Source records:

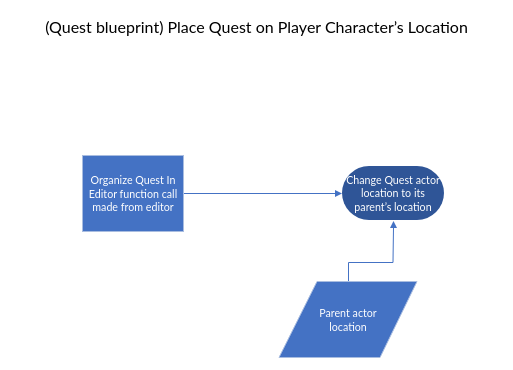
<!DOCTYPE html>
<html lang="en">
<head>
<meta charset="utf-8">
<title>Place Quest on Player Character’s Location</title>
<style>
  :root {
    --paper: #ffffff;
    --ink: #000000;
    --node: #4472c4;
    --node-edge: #a9bde0;
    --end-node: #2f5597;
    --connector: #4472c4;
    --label: #ffffff;
  }
  * { box-sizing: border-box; margin: 0; padding: 0; }
  html, body { width: 513px; height: 370px; overflow: hidden; background: var(--paper); }
  .flowchart {
    position: relative;
    width: 513px;
    height: 370px;
    overflow: hidden;
    font-family: Lato, "Open Sans", sans-serif;
    color: var(--ink);
  }
  .title {
    padding-top: 16px;
    font-size: 16px;
    font-weight: 400;
    line-height: 22px;
    text-align: center;
    white-space: nowrap;
  }
  .connectors { position: absolute; left: 0; top: 0; }
  .connectors polyline { fill: none; stroke: var(--connector); stroke-width: 1; }
  .connectors polygon { fill: var(--connector); }
  .connectors .data-shape { fill: var(--node); stroke: var(--node-edge); stroke-width: 1; }
  .node {
    position: absolute;
    display: flex;
    align-items: center;
    justify-content: center;
    color: var(--label);
    font-size: 10.7px;
    line-height: 13.5px;
    text-align: center;
    white-space: nowrap;
  }
  .process {
    left: 82px; top: 155px; width: 102px; height: 77px;
    background: var(--node);
    border: 1px solid var(--node-edge);
  }
  .terminator {
    left: 342px; top: 166px; width: 102px; height: 54px;
    background: var(--end-node);
    border-radius: 27px;
  }
  .data { left: 279px; top: 281px; width: 138px; height: 77px; }
</style>
</head>
<body>
<main class="flowchart">
  <h1 class="title">(Quest blueprint) Place Quest on Player Character’s Location</h1>

  <svg class="connectors" width="513" height="370" viewBox="0 0 513 370" aria-hidden="true">
    <polyline points="184,193.5 336,193.5"/>
    <polygon points="335,190 342,193.5 335,197"/>
    <polyline points="348.5,281 348.5,262.5 393,262.5 393.5,227"/>
    <polygon points="390,228 393.5,221 397,228"/>
    <polygon class="data-shape" points="317,281.5 417,281.5 380,357.5 279,357.5"/>
  </svg>

  <p class="node process">Organize Quest In<br>Editor function call<br>made from editor</p>
  <p class="node terminator">Change Quest actor<br>location to its<br>parent’s location</p>
  <p class="node data">Parent actor<br>location</p>
</main>
</body>
</html>
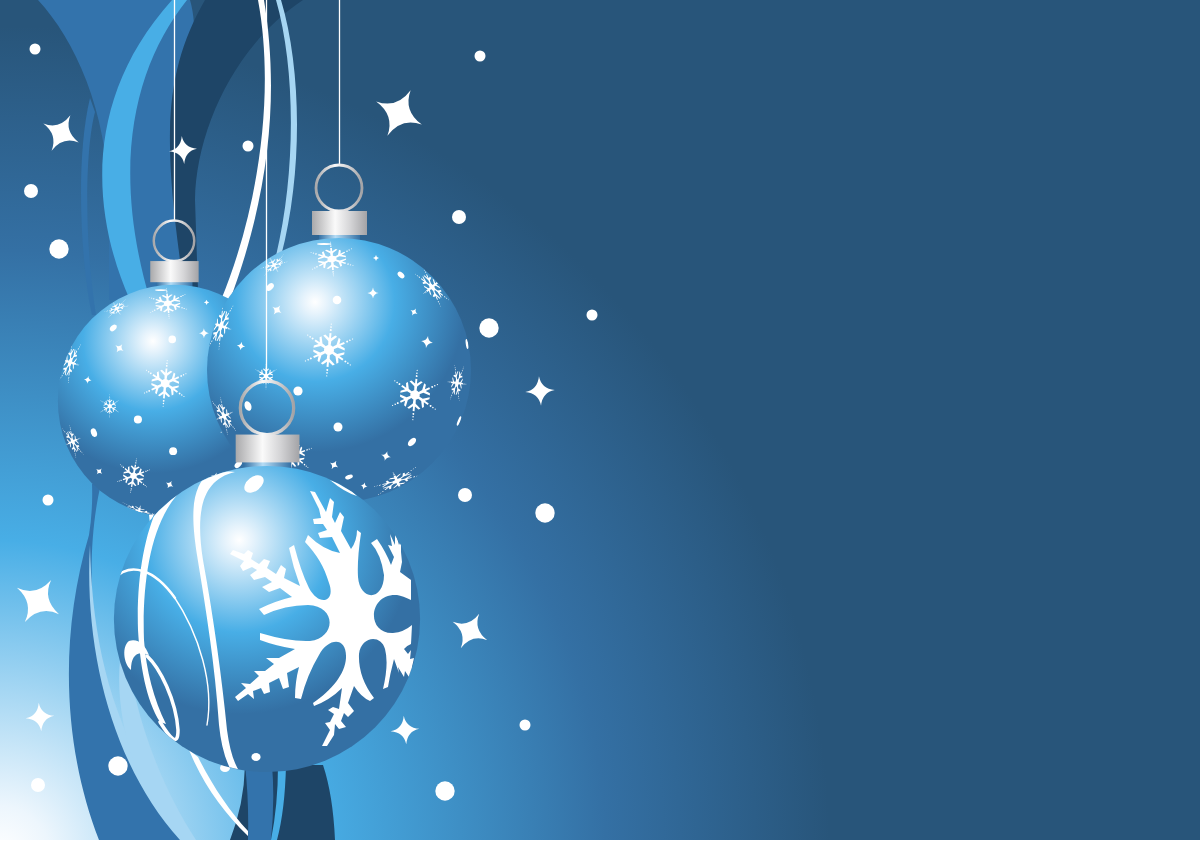
<!DOCTYPE html>
<html lang="en">
<head>
<meta charset="utf-8">
<title>Blue Christmas baubles</title>
<style>
:root {
  --navy: #28557a;
  --deep: #1e4567;
  --blue: #3373ac;
  --steel: #3470a4;
  --sky: #48aee6;
  --pale: #a6d6f3;
  --snow: #fff;
}
html, body { margin: 0; background: var(--snow); overflow: hidden; }
.card { display: block; width: 1200px; height: 841px; }
.deep { fill: var(--deep); }
.blue { fill: var(--blue); }
.sky { fill: var(--sky); }
.pale { fill: var(--pale); }
.snow { fill: var(--snow); }
.string { stroke: var(--snow); stroke-width: 1.3; }
.swirl { fill: none; stroke: var(--snow); stroke-linecap: round; }
.g-core { stop-color: var(--snow); }
.g-sky { stop-color: var(--sky); }
.g-steel { stop-color: var(--steel); }
.g-navy { stop-color: var(--navy); }
</style>
</head>
<body>
<svg class="card" viewBox="0 0 1200 841" role="img" aria-label="Three blue Christmas baubles hanging in front of flowing ribbons, with stars and snow">
  <defs>
    <radialGradient id="glow" gradientUnits="userSpaceOnUse" cx="0" cy="856" r="830">
      <stop offset="0" class="g-core"/>
      <stop offset=".06" stop-color="#edf6fd"/>
      <stop offset=".38" class="g-sky"/>
      <stop offset=".73" class="g-steel"/>
      <stop offset="1" class="g-navy"/>
    </radialGradient>
    <radialGradient id="ball-shade" gradientUnits="userSpaceOnUse" cx="-24" cy="-68" r="150">
      <stop offset="0" class="g-core"/>
      <stop offset=".08" stop-color="#e6f3fc"/>
      <stop offset=".53" class="g-sky"/>
      <stop offset="1" class="g-steel"/>
    </radialGradient>
    <linearGradient id="silver">
      <stop offset="0" stop-color="#a9a9ab"/>
      <stop offset=".42" stop-color="#fafafa"/>
      <stop offset=".7" stop-color="#d4d4d6"/>
      <stop offset="1" stop-color="#a3a3a6"/>
    </linearGradient>
    <linearGradient id="neck">
      <stop offset="0" stop-color="#3470a4"/>
      <stop offset=".4" stop-color="#b5dcf5"/>
      <stop offset="1" stop-color="#3470a4"/>
    </linearGradient>
    <clipPath id="ball-edge"><circle r="132"/></clipPath>
    <clipPath id="front-edge"><circle cx="267" cy="619" r="153"/></clipPath>

    <path id="sparkle" class="snow" d="M0 -20Q2 -3 20 0Q3 2 0 20Q-2 3 -20 0Q-3 -2 0 -20Z"/>

    <g id="flake-arm">
      <path d="M-1 0L-1.5 -9L-7 -14L-5 -15L-1 -12V-17H1V-12L5 -15L7 -14L1.5 -9L1 0Z"/>
      <circle cy="-20" r="1"/><circle cy="-23" r=".8"/><circle cy="-26" r=".6"/>
    </g>
    <g id="flake" class="snow">
      <circle r="5"/>
      <use href="#flake-arm"/>
      <use href="#flake-arm" transform="rotate(60)"/>
      <use href="#flake-arm" transform="rotate(120)"/>
      <use href="#flake-arm" transform="rotate(180)"/>
      <use href="#flake-arm" transform="rotate(240)"/>
      <use href="#flake-arm" transform="rotate(300)"/>
    </g>

    <g id="cap">
      <rect x="-20" y="-136" width="41" height="8" fill="url(#neck)"/>
      <circle cy="-182" r="23" fill="none" stroke="url(#silver)" stroke-width="2.8"/>
      <rect x="-27" y="-159" width="55" height="24" fill="url(#silver)"/>
    </g>

    <g id="snowy-ball">
      <use href="#cap"/>
      <circle r="132" fill="url(#ball-shade)"/>
      <g clip-path="url(#ball-edge)">
        <use href="#flake" transform="translate(-10 -20) rotate(5)"/>
        <use href="#flake" transform="translate(76 25) rotate(5) scale(.95)"/>
        <use href="#flake" transform="translate(-7 -111) rotate(-5) scale(.9 .65)"/>
        <use href="#flake" transform="translate(93 -83) rotate(52) scale(.9 .4)"/>
        <use href="#flake" transform="translate(-118 -44) rotate(-72) scale(1 .4)"/>
        <use href="#flake" transform="translate(118 13) rotate(98) scale(.75 .35)"/>
        <use href="#flake" transform="translate(-115 46) rotate(65) scale(.8 .35)"/>
        <use href="#flake" transform="translate(-73 6) scale(.45 .5)"/>
        <use href="#flake" transform="translate(-65 -105) rotate(-30) scale(.6 .3)"/>
        <use href="#flake" transform="translate(-46 85) rotate(10) scale(.75)"/>
        <use href="#flake" transform="translate(58 111) rotate(-25) scale(1 .35)"/>
        <use href="#flake" transform="translate(-40 125) rotate(20) scale(.9 .25)"/>
        <g class="snow">
          <circle cx="-2" cy="-70" r="4.3"/>
          <circle cx="-41" cy="21" r="4.6"/>
          <circle cx="-1" cy="57" r="4.5"/>
          <ellipse cx="-69" cy="-83" rx="4.5" ry="3" transform="rotate(-45 -69 -83)"/>
          <ellipse cx="62" cy="-95" rx="4" ry="2.6" transform="rotate(45 62 -95)"/>
          <ellipse cx="73" cy="72" rx="5" ry="3" transform="rotate(-45 73 72)"/>
          <ellipse cx="-91" cy="36" rx="5" ry="3.3" transform="rotate(70 -91 36)"/>
          <ellipse cx="-100" cy="94" rx="4.5" ry="2.5" transform="rotate(-45 -100 94)"/>
          <ellipse cx="10" cy="107" rx="4" ry="2" transform="rotate(-20 10 107)"/>
          <ellipse cx="128" cy="-26" rx="1.2" ry="5" transform="rotate(-8 128 -26)"/>
          <ellipse cx="120" cy="51" rx="1.2" ry="5" transform="rotate(22 120 51)"/>
          <ellipse cx="-15" cy="-126" rx="7" ry="1"/>
        </g>
        <use href="#sparkle" transform="translate(34 -77) scale(.28)"/>
        <use href="#sparkle" transform="translate(-62 -60) rotate(35) scale(.28)"/>
        <use href="#sparkle" transform="translate(88 -28) rotate(10) scale(.3)"/>
        <use href="#sparkle" transform="translate(75 -58) rotate(30) scale(.2)"/>
        <use href="#sparkle" transform="translate(-98 -24) rotate(10) scale(.22)"/>
        <use href="#sparkle" transform="translate(37 -112) scale(.15)"/>
        <use href="#sparkle" transform="translate(47 86) rotate(15) scale(.25)"/>
        <use href="#sparkle" transform="translate(-5 95) rotate(30) scale(.24)"/>
        <use href="#sparkle" transform="translate(-85 80) rotate(40) scale(.22)"/>
        <use href="#sparkle" transform="translate(25 116) rotate(15) scale(.18)"/>
      </g>
    </g>
  </defs>

  <rect id="backdrop" width="1200" height="840" fill="url(#glow)"/>

  <g id="ribbons-top">
    <path class="blue" d="M38 0H190Q193 10 194 24C180 55 171 85 171 130C170 180 178 230 184 300H109V200C107 110 75 40 38 0Z"/>
    <path class="blue" d="M90 98L95 112C85 150 84 240 96 315H92C81 265 75 160 90 98Z"/>
    <path class="deep" d="M205 0H303C235 45 196 130 195 200L198 290H184C176 230 169 180 170 130C171 80 182 40 205 0Z"/>
    <path class="sky" d="M172 0H187C135 65 110 165 150 300H130C92 215 82 100 172 0Z"/>
    <path class="pale" d="M276 0H281C302 70 303 175 280 260H275C296 175 296 70 276 0Z"/>
    <path class="snow" d="M258 0H264C278 85 273 185 230 300H221C262 200 274 85 258 0Z"/>
  </g>

  <g id="ribbons-bottom">
    <path class="blue" d="M92 484H101C82 560 84 730 181 840H99C64 750 58 640 89 535Q93 510 92 484Z"/>
    <path class="pale" d="M90 545C92 650 115 750 195 840H180C112 765 84 650 90 545Z"/>
    <path class="pale" d="M120 660L136 700C148 750 170 800 196 840H182C140 800 114 725 120 660Z"/>
    <path class="deep" d="M245 765H323Q333 795 335 840H230Q244 805 245 765Z"/>
    <path class="blue" d="M245 765H272Q275 800 271 840H248Q249 800 245 765Z"/>
    <path class="sky" d="M278 765H286Q285 810 277 840H271Q278 805 278 765Z"/>
    <path class="snow" d="M189 750L198 757C212 785 230 812 248 831V836C223 812 203 784 189 750Z"/>
    <ellipse class="snow" cx="225" cy="768" rx="5" ry="4"/>
  </g>

  <g id="snow-dots" class="snow">
    <circle cx="35" cy="49" r="5.5"/><circle cx="31" cy="191" r="7"/><circle cx="59" cy="249" r="9.7"/>
    <circle cx="248" cy="146" r="5.5"/><circle cx="480" cy="56" r="5.5"/><circle cx="459" cy="217" r="7"/>
    <circle cx="489" cy="328" r="9.7"/><circle cx="592" cy="315" r="5.5"/><circle cx="465" cy="495" r="7"/>
    <circle cx="545" cy="513" r="9.7"/><circle cx="48" cy="500" r="5.5"/><circle cx="118" cy="766" r="9.7"/>
    <circle cx="38" cy="785" r="7"/><circle cx="525" cy="725" r="5.5"/><circle cx="445" cy="791" r="9.7"/>
  </g>

  <g id="sparkles">
    <use href="#sparkle" transform="translate(399 113) rotate(27) scale(1.28)"/>
    <use href="#sparkle" transform="translate(61 133) rotate(28) scale(1)"/>
    <use href="#sparkle" transform="translate(183 150) rotate(-5) scale(.7)"/>
    <use href="#sparkle" transform="translate(540 391) rotate(-4) scale(.74)"/>
    <use href="#sparkle" transform="translate(38 601) rotate(32) scale(1.24)"/>
    <use href="#sparkle" transform="translate(470 631) rotate(28) scale(.98)"/>
    <use href="#sparkle" transform="translate(40 717) rotate(-5) scale(.72)"/>
    <use href="#sparkle" transform="translate(405 730) rotate(-5) scale(.72)"/>
  </g>

  <g id="bauble-left">
    <line class="string" x1="174.5" y1="0" x2="174.5" y2="220"/>
    <use href="#snowy-ball" transform="translate(174 401) scale(.88)"/>
  </g>

  <g id="bauble-right">
    <line class="string" x1="339.5" y1="0" x2="339.5" y2="165"/>
    <use href="#snowy-ball" transform="translate(339 370)"/>
  </g>

  <g id="bauble-front">
    <line class="string" x1="266.5" y1="0" x2="266.5" y2="380"/>
    <path class="snow" d="M149 515L154 514L150 524Z"/>
    <g transform="translate(267 619) scale(1.16)">
      <use href="#cap"/>
      <circle r="132" fill="url(#ball-shade)"/>
    </g>
    <g clip-path="url(#front-edge)">
      <g id="swirls">
        <path class="snow" d="M178 494C150 525 142 585 144 640C146 670 154 700 166 724L160 722C146 700 140 665 138 630C136 570 148 520 164 496Z"/>
        <path class="swirl" stroke-width="3.5" d="M160 722C170 738 178 748 178 730C176 700 160 668 147 656"/>
        <path class="snow" d="M149 655C137 650 131 656 131 670C123 663 122 646 129 641C138 638 145 645 149 655Z"/>
        <path class="snow" d="M212 470L235 472C200 480 196 515 203 560C214 620 222 680 227 730Q231 760 240 772H232Q222 755 219 725C215 665 206 610 197 555C190 510 192 485 212 470Z"/>
        <path class="swirl" stroke-width="2.4" d="M113 580C130 560 155 570 175 598"/>
        <path class="swirl" stroke-width="1.4" d="M173 595C200 635 214 685 207 725"/>
        <ellipse class="snow" cx="254" cy="484" rx="11" ry="7" transform="rotate(-38 254 484)"/>
        <ellipse class="snow" cx="256" cy="757" rx="4.6" ry="4"/>
        <path class="snow" d="M330 480Q345 484 357 496Q344 492 330 480Z"/>
        <path class="snow" d="M322 763Q336 758 349 749Q340 760 322 763Z"/>
      </g>
      <path id="large-flake" class="snow" d="M310 491L315 492L326 512L330 498L334 502L332 517L335 523L340 512L344 517L341 531L351 549Q357 541 357 530L361 533Q357 560 358 577C360 602 384 601 384 575Q381 554 371 543L377 539Q386 552 391 565L394 557L388 545L392 546L390 534L395 545L395 531L399 545L401 541V552L402 562L400 572L411 580V600Q403 596 397 595C368 593 366 634 393 633Q404 632 412 625L411 644Q406 646 404 649L408 654L411 650L410 659L414 658L412 667L414 668L410 674L411 680L405 671L404 677L398 667L399 673L394 659Q390 674 388 687L383 689Q389 664 385 649C381 634 361 636 359 654Q358 677 374 698L370 701Q361 697 354 686L348 703L354 711L348 717L344 713L341 721L346 727L339 729L335 724L334 735L327 746L322 746L330 730L325 723L330 722L334 714L328 710L333 707L339 709L342 688Q330 700 314 706L313 703C332 690 345 674 346 658C347 636 328 638 319 655Q307 675 301 699L295 698Q295 682 299 667L287 673L289 687L283 689L279 678L269 683L270 692L264 694L261 688L253 691L254 699L248 694L238 701L235 697L246 688L241 683L250 684L259 676L254 671L265 671L274 664L266 658L279 658L295 649Q276 646 260 640L260 633Q290 642 310 641C336 638 337 606 308 605Q285 605 264 615L259 609Q275 601 292 597L280 588L269 592L262 587L272 582L265 577L254 580L250 575L257 570L252 567L243 571L240 566L244 561L230 554L233 550L244 554L248 550L253 553L251 559L259 564L264 559L270 561L267 568L276 574L281 565L286 569L284 578L300 586Q293 567 289 548L294 545Q301 572 309 588C319 607 336 602 329 583C324 566 317 555 305 542L308 535Q323 550 340 553L332 537L320 538L318 533L327 530L323 524L314 524L313 519L321 518L319 509Z"/>
    </g>
  </g>
</svg>
</body>
</html>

Your objective:
From the records above, pull out every line containing the word "connectors".

Result below:
  .connectors { position: absolute; left: 0; top: 0; }
  .connectors polyline { fill: none; stroke: var(--connector); stroke-width: 1; }
  .connectors polygon { fill: var(--connector); }
  .connectors .data-shape { fill: var(--node); stroke: var(--node-edge); stroke-width: 1; }
  <svg class="connectors" width="513" height="370" viewBox="0 0 513 370" aria-hidden="true">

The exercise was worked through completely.